Officials with the Consumer Product Safety Commission (CPSC) recently approved new safety standards for bassinets and cradles. These new standards are going to be used to help to prevent injuries and death that can result from poorly designed or utilized consumer products.
From 2007 to 2012, there were close to 150 children who were killed in faulty cradles and bassinets. The CPSC is aware of more than 450 reported incidents during the studied time period.
Our child injury attorneys in North Carolina understand that, small, cozy, and portable, a bassinet might seem like the perfect place to put your baby. But regardless of how cute, your bassinet won’t get that much use since babies outgrow them by about 4 months of age. In addition, a crib is the safest place for a baby to sleep.
But if you’re going to use a bassinet, doing so correctly is vital to keeping your infant safe.

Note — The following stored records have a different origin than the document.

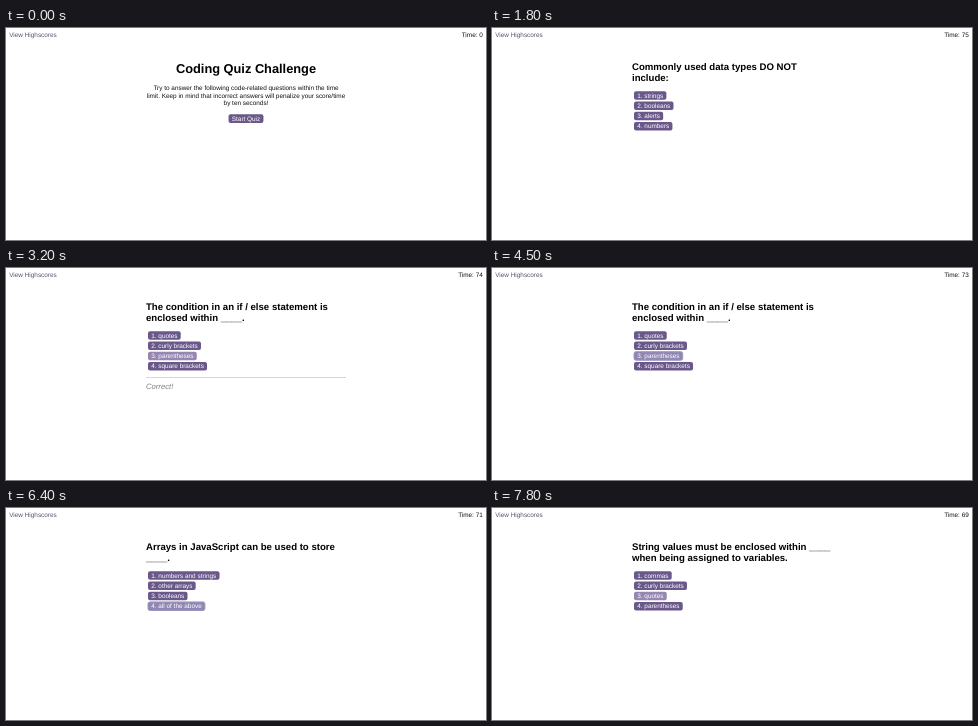
Write an HTML page that moves like this. It is 480x212 px and loops after 8 s.

```html
<!DOCTYPE html>
<html lang="en">
<head>
<meta charset="utf-8">
<title>Coding Quiz</title>
<style>
  html, body { margin: 0; width: 100%; height: 100%; overflow: hidden; background: #fff; }
  svg { display: block; width: 480px; height: 212px; }
  text { font: 16px "Liberation Sans", Arial, sans-serif; text-rendering: geometricPrecision; fill: #111; }
  .h1 { font-size: 32px; font-weight: bold; fill: #000; }
  .h2 { font-size: 24px; font-weight: bold; fill: #000; }
  .mid { text-anchor: middle; }
  .end { text-anchor: end; }
  .link { fill: #5a5270; }
  .label { fill: #fff; }
  .note { font-size: 19.2px; font-style: italic; fill: #808080; }
</style>
</head>
<body>
<svg id="stage" viewBox="0 0 1200 530"></svg>
<script>
const LOOP = 8000;
const QUIZ_START = 1800;
const NOTE_TIME = 1000;
const BASE = [106, 88, 138];
const LIGHT = [150, 135, 177];
const PRESSED = [144, 134, 178];

const questions = [
  { at: 1800, title: ["Commonly used data types DO NOT", "include:"],
    choices: ["strings", "booleans", "alerts", "numbers"] },
  { at: 3200, title: ["The condition in an if / else statement is", "enclosed within ____."],
    choices: ["quotes", "curly brackets", "parentheses", "square brackets"] },
  { at: 4700, title: ["Arrays in JavaScript can be used to store", "____."],
    choices: ["numbers and strings", "other arrays", "booleans", "all of the above"] },
  { at: 6800, title: ["String values must be enclosed within ____", "when being assigned to variables."],
    choices: ["commas", "curly brackets", "quotes", "parentheses"] }
];

// Pointer states: time, button index, highlight amount, pressed
const pointer = [
  [0, 0, 0], [1500, 0, 0.5], [1600, 0, 1], [1700, 0, 1, true],
  [1800, 0, 0], [2600, 2, 0.5], [2700, 2, 1], [3100, 2, 1, true],
  [3200, 2, 1], [4500, 2, 1, true],
  [4700, 2, 0.3], [4800, 2, 1], [5200, 3, 1], [6400, 3, 1, true],
  [6800, 3, 0.3], [6900, 3, 1], [7400, 3, 0], [7500, 2, 1]
];

const stage = document.getElementById("stage");

function add(parent, tag, attrs, content = "") {
  const el = document.createElementNS("http://www.w3.org/2000/svg", tag);
  for (const key in attrs) el.setAttribute(key, attrs[key]);
  el.textContent = content;
  parent.append(el);
  return el;
}

function addText(parent, x, y, cls, content) {
  return add(parent, "text", { x, y, class: cls }, content);
}

function addButton(parent, x, y, label, centred) {
  const rect = add(parent, "rect", { y, height: 21.5, rx: 5, "stroke-width": 2.5 });
  const text = addText(parent, 0, y + 16.2, "label", label);
  const width = text.getComputedTextLength() + 16;
  const left = centred ? x - width / 2 : x;
  rect.setAttribute("x", left);
  rect.setAttribute("width", width);
  text.setAttribute("x", left + 8);
  return rect;
}

function paint(rect, amount, pressed) {
  const mix = BASE.map((c, i) => Math.round(c + (LIGHT[i] - c) * amount));
  rect.setAttribute("fill", `rgb(${pressed ? PRESSED : mix})`);
  rect.setAttribute("stroke", pressed ? "#9a9ac4" : "none");
}

function show(el, visible) {
  el.setAttribute("visibility", visible ? "visible" : "hidden");
}

function lastBefore(list, t, timeOf) {
  let found = null;
  for (const item of list) if (timeOf(item) <= t) found = item;
  return found;
}

addText(stage, 8, 22.5, "link", "View Highscores");
const clock = addText(stage, 1192, 22.5, "end", "");

const intro = { group: add(stage, "g", {}) };
addText(intro.group, 600, 112.3, "h1 mid", "Coding Quiz Challenge");
[
  "Try to answer the following code-related questions within the time",
  "limit. Keep in mind that incorrect answers will penalize your score/time",
  "by ten seconds!"
].forEach((line, i) => addText(intro.group, 600, 156 + 18.2 * i, "mid", line));
intro.buttons = [addButton(intro.group, 600, 215.8, "Start Quiz", true)];

for (const q of questions) {
  q.group = add(stage, "g", {});
  q.title.forEach((line, i) => addText(q.group, 350, 105 + 27.5 * i, "h2", line));
  q.buttons = q.choices.map((c, i) =>
    addButton(q.group, 355, 158 + 25.6 * i, `${i + 1}. ${c}`));
}

const note = add(stage, "g", {});
add(note, "rect", { x: 350, y: 272.5, width: 500, height: 2, fill: "#ccc" });
addText(note, 350, 301.5, "note", "Correct!");

const screens = [intro, ...questions];

function draw(t) {
  const question = lastBefore(questions, t, q => q.at);
  const screen = question || intro;
  const [, row, amount, pressed] = lastBefore(pointer, t, p => p[0]);

  for (const s of screens) show(s.group, s === screen);
  screen.buttons.forEach((b, i) => paint(b, i === row ? amount : 0, i === row && pressed));

  const left = question ? 75 - Math.floor((t - QUIZ_START) / 1000) : 0;
  clock.textContent = `Time: ${left}`;
  show(note, question && question !== questions[0] && t < question.at + NOTE_TIME);
}

const start = performance.now();
function tick() {
  draw((performance.now() - start) % LOOP);
  requestAnimationFrame(tick);
}
tick();
</script>
</body>
</html>
```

The new standards will provide a clarification on the scope of the cradle/bassinet regulations. There are also required changes to the pass/pail criteria for the test on mattress flatness and an exemption from the mattress flatness requirement for bassinets that are less than 15 inches across. There will be an addition of a removable bassinet bed stability requirement. Lastly, there will be alterations to the stability test procedure. Now, officials with be required to use a newborn CAMI dummy instead of an infant CAMI dummy.
The new standard will be effective six months after a final rule is published in the Federal Register. Manufacturers will be allowed an additional 12 months to comply with the provision for removable bassinet beds.
In 2011, Pediatrics published a study about injuries involving bassinets, playpens, and cribs in the US. The study found that from 1990 to 2008, 181,654 kids under the age of two were treated in ERs for such injuries. The most common cause of these injuries were fall accidents, which have led to head trauma and bone fractures.
If you decide to buy or use a bassinet or cradle, you can’t be too careful.
Here’s what the CPSC advises you to look for in bassinets:
-A sturdy bottom with a wide base.
-Bassinets should have smooth surfaces.
-No hardware should be sticking out of bassinets.
-Mattresses need to be firm and fit tightly.
-Check screws and bolts periodically to ensure they are tight.
-Follow the manufacturer’s guidelines on the appropriate weight and size of babies who
can safely use the bassinet.
Say no to an heirloom cradle or bassinet. It’s a quaint idea to use one that’s been in the family for generations, but chances are it isn’t up to today’s safety standards. Some possible hazards are an overly thick mattress or puffy sides, both suffocation risks, and legs with an old-style latching mechanism that can unexpectedly release.
Your baby will probably outgrow the bassinet or cradle by 4 to 5 months old. To get the most for your money, try a play yard with a removable bassinet and get two useful baby products in one.
If you or your child has been involved in an accident, contact Grimes Teich Anderson LLP. Call 1.800.533.6845. No Attorney Fees Until You’ve Been Paid.
More Blog Entries:
Carolina Dog Bites Have Authorities Urging Caution & Common Sense, North Carolina Personal Injury Lawyer Blog, October 11, 2012
Child Safety and NC School Bus Accidents, North Carolina Personal Injury Lawyer Blog, October 2, 2012